Tackling Crypto Privacy

The EU’s MiCA regulations are set to come into effect alongside a new Anti-Money Laundering Regulation (‘AMLR’). The new AMLR remains under negotiation but is forecasted to come into effect between 2026 and 2027.  

The new AMLR seeks to reduce crypto’s obscure nature, with the EU reportedly exploring a ban on coins such as Monero and Zcash which enhance a holder’s anonymity. This trend of scrutinising privacy coins is not new. In December 2023, OKX announced that it would delist Monero, Dash and Zcash in early 2024 as they did not meet the exchange’s listing criteria. By February 2024, Binance also stated it would delist Monero, after previously monitoring the cryptocurrency. Increasing regulatory pressure has been cited as a primary factor in these decisions.

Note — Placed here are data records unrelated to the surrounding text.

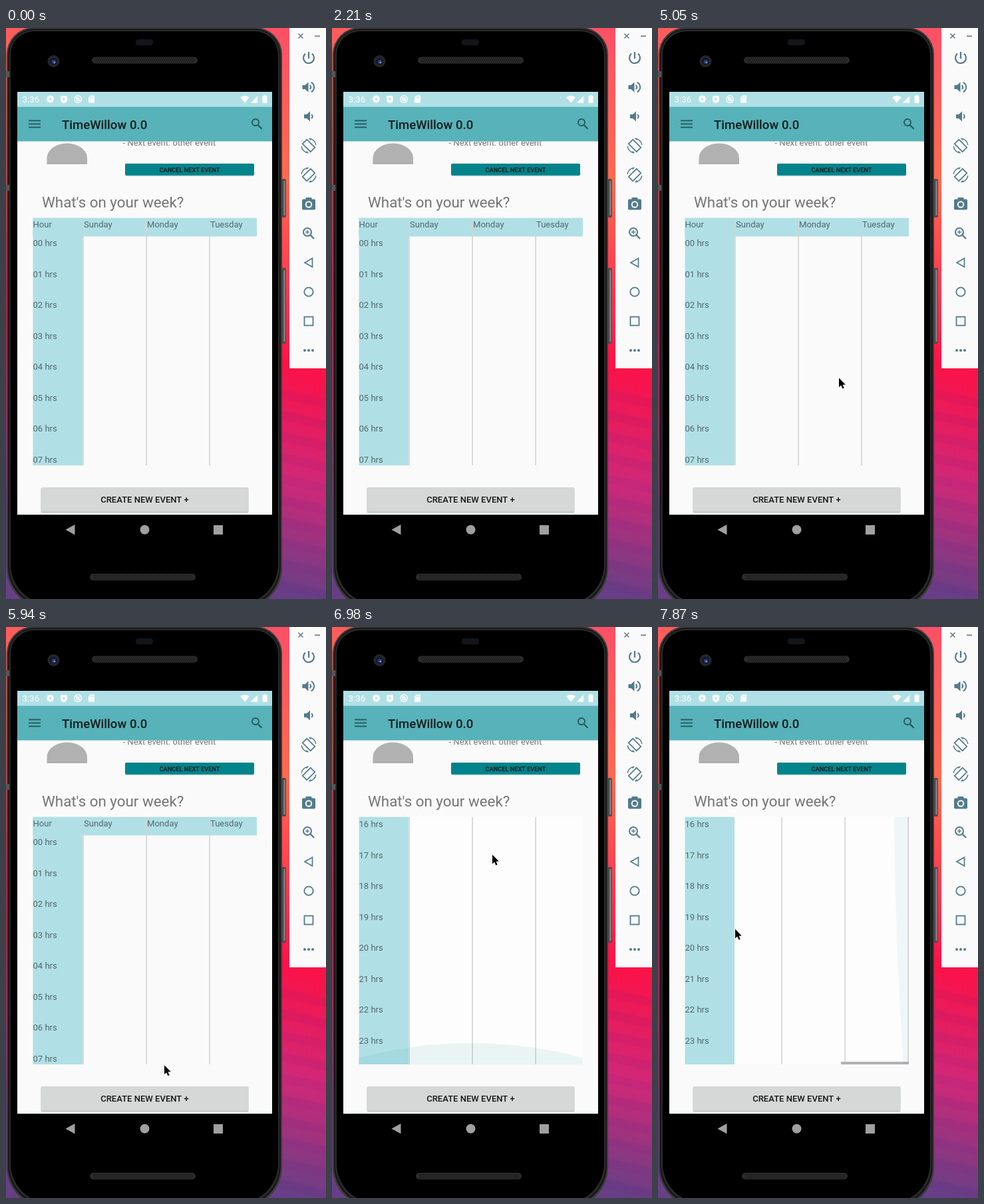
An HTML page with a canvas for the animation above (8000 ms loop, 481x859 px).

```html
<!DOCTYPE html>
<html lang="en">
<head>
<meta charset="utf-8">
<title>Week planner</title>
<style>
html, body { margin: 0; width: 100%; height: 100%; overflow: hidden; background: #000; }
canvas { display: block; width: 481px; height: 859px; }
</style>
</head>
<body>
<canvas id="stage"></canvas>
<script>
const W = 481, H = 859, LOOP = 8000;
const canvas = document.getElementById('stage');
const scale = window.devicePixelRatio || 1;
canvas.width = W * scale;
canvas.height = H * scale;
const ctx = canvas.getContext('2d');

const SKY = '#b0e0e6', PAPER = '#fafafa', SLATE = '#527b8b';
const MUTED = 'rgba(0,0,0,.54)', RULE = '#d2d3d3';
const TABLE = { x: 40, y: 285.5, right: 377, bottom: 658, days: 116 };
const ROW = 46.5, COL = 95;
const DAYS = ['Sunday', 'Monday', 'Tuesday', 'Wednesday', 'Thursday', 'Friday', 'Saturday'];

// The screen refreshes in ticks; all motion below is timed in them.
const TICK = 148.5, TICK_LEAD = 18;
const SWIPE_UP = { from: 41, to: 47, distance: 771 };
const SWIPE_LEFT = { from: 48, to: 53, distance: 405 };

// Each pointer visit glides through a few key points: [tick, x, y].
const VISITS = [
  [[4, 317, 655], [9, 282, 502], [11, 289, 450], [14, 408, 242]],
  [[24, 381, 695], [30, 288, 604], [32, 261, 486], [34, 272, 526], [38, 232, 700],
    [41, 241, 638], [43, 241, 551], [46, 241, 342], [48, 241, 342], [51, 16, 463], [53, 116, 454]]
];

function fill(x, y, w, h, color) {
  ctx.fillStyle = color;
  ctx.fillRect(x, y, w, h);
}

function rounded(x, y, w, h, r, color) {
  ctx.beginPath();
  ctx.roundRect(x, y, w, h, r);
  ctx.fillStyle = color;
  ctx.fill();
}

function disc(x, y, r, color) {
  ctx.beginPath();
  ctx.arc(x, y, r, 0, Math.PI * 2);
  ctx.fillStyle = color;
  ctx.fill();
}

function ring(x, y, r, color, width, a = 0, b = Math.PI * 2) {
  ctx.beginPath();
  ctx.arc(x, y, r, a, b);
  ctx.lineWidth = width;
  ctx.strokeStyle = color;
  ctx.stroke();
}

function trace(points, closed) {
  ctx.beginPath();
  points.forEach(([x, y]) => ctx.lineTo(x, y));
  if (closed) ctx.closePath();
}

function poly(points, color) {
  trace(points, true);
  ctx.fillStyle = color;
  ctx.fill();
}

function line(points, color, width, closed = false) {
  trace(points, closed);
  ctx.lineWidth = width;
  ctx.strokeStyle = color;
  ctx.stroke();
}

function text(str, x, y, size, color, weight = 400, align = 'left') {
  ctx.font = `${weight} ${size}px Roboto, sans-serif`;
  ctx.textAlign = align;
  ctx.fillStyle = color;
  ctx.fillText(str, x, y);
}

function at(x, y, draw, angle = 0) {
  ctx.save();
  ctx.translate(x, y);
  ctx.rotate(angle);
  draw();
  ctx.restore();
}

function clipped(x, y, w, h, draw) {
  ctx.save();
  ctx.beginPath();
  ctx.rect(x, y, w, h);
  ctx.clip();
  draw();
  ctx.restore();
}

function drawWallpaper() {
  const g = ctx.createLinearGradient(450, 0, 250, 808);
  [[0, '#fb4f66'], [.27, '#ff6a50'], [.48, '#ff3450'], [.6, '#fb1248'], [.8, '#cf2878'], [1, '#683f86']]
    .forEach(([stop, color]) => g.addColorStop(stop, color));
  fill(0, 0, W, H, g);
  for (let y = 540; y < H; y += 32)
    poly([[400, y], [W, y + 18], [W, y + 32], [400, y + 14]], 'rgba(60,30,130,.06)');
}

function speaker(x, y) {
  rounded(x, y, 159, 10, 5, '#2b2b2b');
  for (let row = 0; row < 3; row++)
    for (let i = 0; i < 50; i++) fill(x + 5 + i * 3 + row % 2 * 1.5, y + 2 + row * 2.5, 1.4, 1.2, '#111');
}

function drawPhone() {
  [[227, 58], [361, 114]].forEach(([y, h]) => {
    rounded(414, y, 7, h, 2, '#4d4d4d');
    fill(417.5, y + 3, 2, h - 6, '#8a8a8a');
  });
  ['#3c3c3c', '#181818', '#2a2a2a', '#000'].forEach((color, i) => {
    const inset = 1 + i * 2;
    rounded(inset, inset - 2, 416 - inset * 2, 876 - inset * 2, [42 - inset, 42 - inset, 60, 60], color);
  });
  [65, 236].forEach(y => fill(0, y, 5, 9, '#555'));
  rounded(195, 17, 26, 9, 4, '#14151a');
  speaker(129, 43.5);
  speaker(126, 821);
  disc(71.5, 50, 9, '#24262b');
  disc(71.5, 50, 5.5, '#15192b');
  disc(72, 51, 2.8, '#304b92');
  disc(73, 52, 1.1, '#8fa6dc');
}

function drawStatusBar() {
  const white = '#fff';
  fill(17, 96, 383, 22.5, SKY);
  text('3:36', 24.5, 112, 13.3, white);
  at(66.5, 107, () => {
    for (let i = 0; i < 8; i++) at(0, 0, () => fill(-1.4, -5.5, 2.8, 3, white), i * Math.PI / 4);
    ring(0, 0, 3, white, 2.4);
  });
  rounded(82, 102, 10, 11, [2, 2, 5, 5], white);
  poly([[85.5, 104.5], [89.5, 107], [85.5, 109.5]], SKY);
  ring(108, 107, 5.2, white, 1.4);
  ring(108, 107, 2.2, white, 1.3);
  line([[104.5, 103.5], [111.5, 110.5]], white, 1.3);
  poly([[127, 101.5], [133, 101.5], [133, 112.5], [124, 112.5], [124, 104.5]], white);
  for (let x = 126.5; x < 132; x += 2) fill(x, 103, 1, 2.5, SKY);
  ctx.beginPath();
  ctx.moveTo(359, 112.5);
  ctx.arc(359, 112.5, 10.8, -2.27, -.87);
  ctx.fillStyle = white;
  ctx.fill();
  poly([[368, 112.5], [379, 112.5], [379, 101.5]], 'rgba(255,255,255,.5)');
  poly([[368, 112.5], [377, 112.5], [377, 103.5]], white);
  rounded(385.5, 102, 7, 11, 1, white);
  fill(387.5, 100.8, 3, 2, white);
}

function drawToolbar() {
  const ink = '#24575c';
  fill(17, 118.5, 383, 52, '#57b2b9');
  for (let y = 138.5; y < 150; y += 5) fill(34, y, 18, 1.8, ink);
  text('TimeWillow 0.0', 84, 151.5, 18.6, '#101b1c', 500);
  ring(375, 142, 5, ink, 1.9);
  line([[378.5, 145.7], [384.5, 151.7]], ink, 2.2);
}

function drawNavigation() {
  const gray = '#a0a0a0';
  poly([[89.5, 754.8], [103.5, 747], [103.5, 762.5]], gray);
  disc(208.5, 754.8, 7, gray);
  fill(312, 748, 14, 14, gray);
}

function drawScreen() {
  fill(17, 96, 383, 636, PAPER);
  fill(17, 732, 383, 1, '#27423a');
  clipped(17, 170.5, 383, 561.5, () => {
    text('- Next event: other event', 175.5, 177, 13.05, '#757575');
    const shoulder = { x: 30, y: 22 };
    rounded(61.5, 173.5, 60.5, 31, [shoulder, shoulder, 0, 0], '#b1b1b1');
    fill(61.5, 203.5, 60.5, 1, '#9d9d9d');
    rounded(179, 204.5, 194, 18, 2, '#69a9ae');
    rounded(179, 204, 194, 17.5, 2, '#03838b');
    text('CANCEL NEXT EVENT', 276, 217.3, 9.2, '#071315', 500, 'center');
    text("What's on your week?", 54, 270, 22.35, '#757575');
    rounded(52.5, 692, 312, 37.5, 2, '#c4c5c5');
    rounded(52.5, 691, 312, 36.5, 2, '#d6d7d7');
    text('CREATE NEW EVENT +', 208.5, 714.3, 13.05, '#151515', 500, 'center');
  });
  drawStatusBar();
  drawToolbar();
  drawNavigation();
}

function rotateIcon(y, side) {
  at(455, y, () => {
    ctx.scale(side, 1);
    at(0, 0, () => {
      ctx.lineWidth = 1.7;
      ctx.strokeStyle = SLATE;
      ctx.strokeRect(-4.6, -8.5, 9.2, 17);
    }, -Math.PI / 4);
    [0, Math.PI].forEach(turn => at(0, 0, () => {
      ring(0, 0, 10.8, SLATE, 1.5, -1.5, -.1);
      poly([[-.5, -11.5], [4.2, -9.6], [3, -8]], SLATE);
    }, turn));
  });
}

function speakerIcon(x, y, waves) {
  poly([[x, y - 3], [x + 4, y - 3], [x + 9, y - 7.5], [x + 9, y + 7.5], [x + 4, y + 3], [x, y + 3]], SLATE);
  for (let i = 0; i < waves; i++) ring(x + 9.5, y, 3.2 + i * 5, SLATE, 2, -1.1, 1.1);
}

function drawSidebar() {
  const x = 455, chrome = '#62757e';
  fill(426, 0, 55, 512, PAPER);
  line([[439.5, 8.5], [446.5, 15.5]], chrome, 1.5);
  line([[446.5, 8.5], [439.5, 15.5]], chrome, 1.5);
  fill(464, 11.5, 8, 1.5, chrome);
  ring(x, 45, 8, SLATE, 2.2, -.9, Math.PI + .9);
  fill(x - 1.1, 36, 2.2, 10, SLATE);
  speakerIcon(445.5, 89, 2);
  speakerIcon(448, 133, 1);
  rotateIcon(177, 1);
  rotateIcon(221, -1);
  rounded(445, 257.5, 20, 16, 2, SLATE);
  rounded(450.5, 255, 9, 5, 1, SLATE);
  disc(x, 265.5, 5.2, PAPER);
  disc(x, 265.5, 3.2, SLATE);
  ring(453, 307, 6, SLATE, 2);
  line([[457, 311], [463, 317]], SLATE, 2.4);
  fill(450, 306.3, 6, 1.4, SLATE);
  fill(452.3, 304, 1.4, 6, SLATE);
  line([[449, 353], [460.5, 346.5], [460.5, 359.5]], SLATE, 1.7, true);
  ring(x, 397, 6.7, SLATE, 1.8);
  ctx.strokeRect(448.5, 434.5, 13, 13);
  for (let i = -1; i <= 1; i++) disc(x + i * 6, 485, 2, SLATE);
}

function drawTable(v, h) {
  const { x, y, right, bottom, days } = TABLE;
  const width = right - x, height = bottom - y;
  clipped(x, y, width, height, () => {
    if (v) fill(x, y, width, height, '#fdfdfd');
    fill(x + .5, y - v, width, 28, SKY);
    fill(x + .5, y, days - x - 1.5, height, SKY);
    text('Hour', x + .5, 300 - v, 13.05, MUTED);
    for (let hour = 0; hour < 24; hour++)
      text(String(hour).padStart(2, '0') + ' hrs', x + .5, 328 + hour * ROW - v, 13.05, MUTED);
  });
  clipped(days - 1, y, right - days + 1, height, () => {
    DAYS.forEach((day, i) => text(day, days + 1 + i * COL - h, 300 - v, 13.05, MUTED));
    for (let i = 0; i <= DAYS.length; i++) fill(days - .7 + i * COL - h, y, 1.6, height, RULE);
    if (h) {
      const view = right - days, total = COL * DAYS.length;
      fill(days + h / total * view, 654, view * view / total, 4, '#b2b2b2');
    }
  });
}

function drawGlow(atBottom) {
  const { x, y, right, bottom } = TABLE;
  clipped(x, y, right - x, bottom - y, () => {
    ctx.beginPath();
    if (atBottom) {
      ctx.moveTo(x, 648);
      ctx.quadraticCurveTo(208, 604, right, 648);
      ctx.lineTo(right, bottom);
      ctx.lineTo(x, bottom);
    } else {
      ctx.moveTo(355, y);
      ctx.quadraticCurveTo(356, 470, 369, bottom);
      ctx.lineTo(right, bottom);
      ctx.lineTo(right, y);
    }
    ctx.fillStyle = `rgba(3,131,139,${atBottom ? .075 : .055})`;
    ctx.fill();
  });
}

function drawPointer([x, y]) {
  at(x, y + .6, () => {
    const arrow = [[0, 0], [0, 13.8], [3.2, 10.9], [5.4, 16], [7.7, 15], [5.5, 10.1], [9.8, 9.8]];
    ctx.lineJoin = 'round';
    line(arrow, '#fff', 2, true);
    poly(arrow, '#000');
  });
}

function progress({ from, to }, tick) {
  return Math.min(1, Math.max(0, (tick - from) / (to - from)));
}

function pointerAt(tick) {
  const keys = VISITS.find(visit => tick >= visit[0][0] && tick <= visit.at(-1)[0]);
  if (!keys) return null;
  const next = Math.max(1, keys.findIndex(key => key[0] >= tick));
  const [from, x0, y0] = keys[next - 1], [to, x1, y1] = keys[next];
  const p = progress({ from, to }, tick);
  return [x0 + (x1 - x0) * p, y0 + (y1 - y0) * p];
}

function render(t) {
  const tick = Math.floor((t + TICK_LEAD) / TICK);
  const v = SWIPE_UP.distance * progress(SWIPE_UP, tick) ** 2.09;
  const h = SWIPE_LEFT.distance * (1 - (1 - progress(SWIPE_LEFT, tick)) ** 1.7);
  const pointer = pointerAt(tick);
  ctx.setTransform(scale, 0, 0, scale, 0, 0);
  drawWallpaper();
  drawPhone();
  drawScreen();
  drawTable(v, h);
  if (tick === SWIPE_UP.to) drawGlow(true);
  if (tick === SWIPE_LEFT.to) drawGlow(false);
  drawSidebar();
  if (pointer) drawPointer(pointer);
}

const start = performance.now();
function tickFrame() {
  render((performance.now() - start) % LOOP);
  requestAnimationFrame(tickFrame);
}
tickFrame();
</script>
</body>
</html>
```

Privacy coins became increasingly popular with cybercriminals to launder stolen funds. Notably Monero, which is has protocols to anonymise transaction amounts, senders and receivers by default, posed issues for investigators. With increased regulation on privacy coins, cybercriminals will find it progressively more difficult to utilise them to offramp stolen funds. In turn, this could force them to utilise traditional routes, which now face greater requirements for disclosure, thereby aiding investigators.

MiCA and ALMR also have provisions to prevent crypto businesses from offering anonymised accounts and restrictions on interactions with self-hosted wallets. In January 2024, the EU parliament reached a provisional agreement with the EU Council to make CASPs apply customer due diligence when carrying out transactions of €1,000 or more.

As part of the provisional agreement, further regulations are set to be implemented on transactions with self-hosted wallets. These include requiring CASPs to take measures to identify the beneficiary of transactions and obtain information on the origin and destination of the crypto assets.

Investigators will benefit from CASPs being required to obtain this information. Enhanced intelligence from disclosure, will allow investigators to determine if funds have potentially changed hands in the off-ramping process. Additionally, cybercriminals will find it harder to offramp stolen funds for fear of disclosing their identities through KYC processes.


The EU’s comprehensive approach to cryptocurrency regulation has been lauded by those who have been calling for the sector to be brought in line with traditional fiat markets. The regulations open avenues for investigators to better tackle the issues faced when dealing with cryptocurrency-based offences.

As first movers in the digital asset recovery space, Quintel Intelligence has partnered with CipherTrace by Mastercard and provides investigative support to auditors, liquidators, exchanges, and private clients on Cryptocurrency matters. Our reports are used in legal proceedings globally to assist claimants and their representatives to track and ultimately recover digital assets.